The Applied Research Centre in Raalte was established in 1969 and conducts practical trials in respect of organic pig farming in the Netherlands. Raalte is the centre for applied research into sustainable and organic pig farming of the Applied Research Division for Livestock Farming, which falls under the Animal Sciences Group of Wageningen University and Research Centre (WUR). In Raalte, approximately 300 sows and over 500 porkers are housed in various types of pens.

Since 1999, the centre at Raalte has kept an organic pig unit comprising 25 sows and 100 porkers. This unit is used as a model to conduct investigative research into maternity pens, nutrition and health care relating to the organic pig-farming industry. In cooperation with industry, the centre has also developed a computerised hay distribution system.

In addition to the existing pens, work began in 2002 on the construction of a new organic unit. These pens, which will house 100 sows and 720 porkers, are due to be completed by July 2003.

The layout of the new pens is based on the latest applied research findings, where the design of functional areas takes the natural behaviour of pigs into account. The pens are also equipped with state-of-the-art ventilation systems and manure disposal systems; furthermore, various heat reclamation methods are used in the pens.

One unique aspect of the centre in Raalte is the use of a floor with vertical parallel slits. This type of floor is frequently used in cattle farming and has now been tested on porkers for the first time. The slits are covered by a sliding carriage that removes hay and manure at intervals during the day. The Applied Research Centre expects that with the application of this technique, the use of hay in pens fitted with grids can be very much simplified. Furthermore, it is anticipated that this system will help to reduce the emission of ammonia gases and odours considerably.
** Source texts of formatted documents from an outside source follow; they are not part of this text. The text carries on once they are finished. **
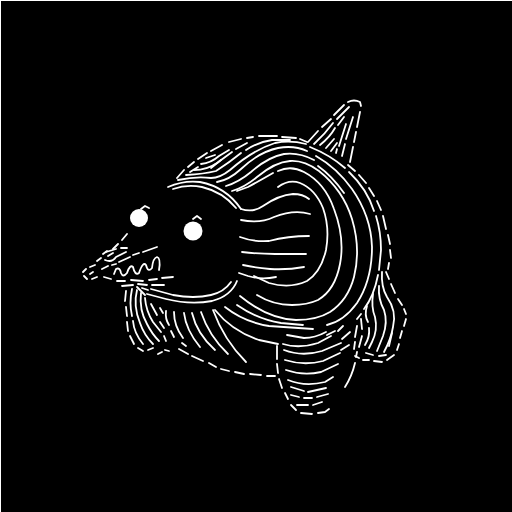
<!DOCTYPE html>
<html lang="en">
<head>
<meta charset="utf-8">
<title>Striped creature</title>
<style>
:root { --ink: #fff; --ground: #000; }
html, body { margin: 0; width: 512px; height: 512px; overflow: hidden; background: var(--ground); }
svg { display: block; }
.ground { fill: var(--ground); }
.edge { fill: var(--ink); }
.lines { fill: none; stroke: var(--ink); stroke-width: 1.8; stroke-linecap: round; stroke-linejoin: round; }
.eyes { fill: var(--ink); }
</style>
</head>
<body>
<svg width="512" height="512" viewBox="0 0 512 512" role="img" aria-label="Line drawing of a round striped creature with a pointed snout and a fin">
  <rect class="edge" width="512" height="512"/>
  <rect class="ground" x="1" y="1" width="511" height="511"/>

  <g class="lines">
    <g id="fin">
      <path d="M308 142L318 131M322 127L331 119M334 115L344 105M348 102Q354 99 360 102L361 106"/>
      <path d="M360 112L357 127M356 132L354 142M353 147L350 162"/>
      <path d="M314 144Q325 134 333 123M337 119L349 107M320 145Q330 137 335 128M338 125L344 117"/>
      <path d="M353 117L346 139M345 144L342 156M346 124L339 146M326 148L334 139M331 151L337 143M336 153L337 149"/>
    </g>

    <g id="back-outline">
      <path d="M177 178L184 170M188 167L194 162M198 159L207 153M211 151L222 145M229 142L241 139M247 138L253 137M259 136L277 136M282 137L296 138M300 139L307 142"/>
      <path d="M348 165L355 171M359 175L366 183M369 188L374 196M377 201L381 210M383 216L386 229M388 235L390 244M390 250L391 258M389 263L388 269"/>
      <path d="M310 147Q330 155 345 168M349 172Q367 189 374 211M376 216Q381 232 381 250L379 270M378 275Q374 296 364 309M361 314L357 319"/>
    </g>

    <g id="crown">
      <path d="M168 187Q184 180 200 182Q226 187 241 209"/>
      <path d="M173 189Q187 184 202 187Q223 192 236 208"/>
      <path d="M178 180Q196 176 211 178Q220 178 230 170Q253 150 275 143Q290 140 306 144"/>
      <path d="M186 175Q204 174 216 171Q230 162 241 153M246 150Q258 142 272 140L290 140"/>
      <path d="M194 170Q207 170 217 163L232 152M236 149L247 143"/>
      <path d="M201 164Q211 163 219 156L229 150M206 158L215 155M190 172L198 167M211 168L221 160"/>
      <path d="M217 182Q229 180 241 169Q259 152 278 148Q294 145 307 151"/>
      <path d="M226 186Q239 182 251 172Q268 157 284 154Q299 152 314 160"/>
      <path d="M232 191Q245 187 257 177Q275 162 290 161"/>
    </g>

    <g id="body-rings">
      <path d="M290 161Q304 160 319 171Q343 190 352 219Q361 249 354 277Q348 300 330 312Q317 320 296 320Q268 319 240 296"/>
      <path d="M316 156Q337 168 352 189Q371 216 372 247Q372 280 357 303Q344 321 327 325"/>
      <path d="M278 171Q291 165 304 172Q325 183 334 209Q345 238 340 264Q335 290 318 300Q307 305 292 305Q273 305 257 295"/>
      <path d="M278 187Q289 179 300 183Q315 189 323 208Q330 228 326 250Q321 272 307 281Q290 289 269 283L254 276"/>
      <path d="M237 191L248 187Q261 180 273 173M318 166Q332 176 344 193"/>
    </g>

    <g id="cheek-stripes">
      <path d="M241 209Q253 213 263 206Q279 195 293 194Q303 194 309 199"/>
      <path d="M241 220Q259 224 274 217Q294 209 310 214"/>
      <path d="M240 237Q253 242 269 241Q288 236 309 236"/>
      <path d="M242 252Q258 254 275 254L306 254"/>
      <path d="M243 265Q256 268 270 269Q288 270 304 267"/>
      <path d="M239 273L248 276Q261 280 276 277"/>
    </g>

    <g id="jaw">
      <path d="M237 281Q231 296 212 301Q190 305 166 299L147 294"/>
      <path d="M231 282Q224 292 211 295Q194 299 173 295L151 289"/>
      <path d="M142 288L148 290M137 287L145 295"/>
    </g>

    <g id="snout">
      <path d="M141 209L145 206L149 208M193 219L197 216L201 219"/>
      <path d="M127 234L122 240M118 244L113 249M107 251L103 254M101 258L97 261M95 265L90 267M86 269L83 272M84 276L87 279M92 279L97 277M104 277L111 279M117 281L125 281M131 280L143 281M149 280L157 279M162 278L173 277"/>
      <path d="M106 252L116 249M108 256L113 253M105 260Q112 263 116 257L126 252M121 248L127 248M119 262L130 257M133 255L139 253M143 252L157 247M102 269L108 266M93 272L90 274M112 265L116 264"/>
      <path d="M114 274L116 269Q120 267 121 273Q123 278 127 273Q130 264 133 267Q135 276 139 273Q143 261 146 265Q148 273 152 268Q153 258 157 257Q161 258 159 270"/>
      <path d="M122 286L133 285M138 284L147 285M152 285L164 285"/>
    </g>

    <g id="front-flipper">
      <path d="M126 291L125 301M126 307L127 316M127 322L128 331M130 336L134 344M138 348L143 351M148 350L153 348M158 354L162 352M165 350L169 351"/>
      <path d="M132 289Q129 303 132 316M133 321Q134 333 143 344"/>
      <path d="M137 290Q133 306 140 323Q144 335 153 344"/>
      <path d="M141 293Q139 310 147 324Q152 334 159 341"/>
      <path d="M145 298Q146 311 153 322L161 332M151 304L157 315M160 322L164 328M160 308L163 313M164 336L166 341"/>
    </g>

    <g id="belly">
      <path d="M166 311Q165 319 169 325M174 312Q174 326 183 338M184 313Q186 330 200 347M192 313Q197 334 215 350M201 312Q209 336 228 354M213 310Q224 340 246 362"/>
      <path d="M215 310Q232 331 259 340L278 344M225 307Q244 322 269 326L313 329M237 305Q257 319 281 323L303 325"/>
      <path d="M179 349L188 354M192 356L203 361M209 363L216 367M221 369L229 371M235 372L244 374M250 374L261 375M267 376L275 376"/>
      <path d="M171 331L174 337M182 343L186 346"/>
    </g>

    <g id="hind-leg">
      <path d="M277 346L277 359M277 364L278 373M279 379L282 388M285 393L288 399M291 405L296 410M301 413L312 414M318 413L325 412L329 409"/>
      <path d="M355 363Q352 376 345 387M356 357L357 352M335 331L327 335M343 326L338 331"/>
      <path d="M283 344Q299 349 318 343L331 336M287 335L304 338Q315 338 326 332"/>
      <path d="M284 350Q302 357 322 351L341 343M285 360Q304 366 323 361L340 353M286 370Q303 376 321 372L338 364M288 380Q305 387 325 382L333 377M291 387L304 391M308 392L326 388M291 395L299 397M304 398L312 398M317 397L328 394M297 405L308 405M313 405L322 402"/>
      <path d="M341 350L349 345M342 339L350 332"/>
    </g>

    <g id="rear-flipper">
      <path d="M386 272L389 279M391 284L395 293M398 299L402 305M404 309L406 314M406 319L404 326M402 331L400 338M399 344L397 350M394 355L387 360M382 362L374 361M369 360L363 360M359 358L355 356"/>
      <path d="M382 272Q381 287 387 297Q397 311 393 327Q391 339 384 352"/>
      <path d="M379 286Q378 299 384 310Q388 322 383 336L377 351"/>
      <path d="M373 294Q371 307 375 317Q378 330 372 342L369 348"/>
      <path d="M367 306Q364 315 368 322M369 328Q370 337 365 345M361 319L362 329M362 336L359 347M357 326L355 337M355 342L354 349M392 333L389 346M366 353L373 355M379 356L386 355"/>
    </g>
  </g>

  <g class="eyes" id="eyes">
    <circle cx="139" cy="218" r="9"/>
    <circle cx="193" cy="231" r="9.5"/>
  </g>
</svg>
</body>
</html>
Another innovation is the use of a Sorti-system with free-range area. The pigs, which are kept in large groups, pass through a lock that lets one animal through at a time before it can reach the feed. The system thereby allows the pigs to be weighed daily and sorted for delivery. They can also be quarantined, if necessary. The Sorti-system in Raalte is the first of its kind to be applied at a pig farm where the animals have a free-range facility at their disposal.

Source: Dutch Meat Board 19th June 2003

5m Editor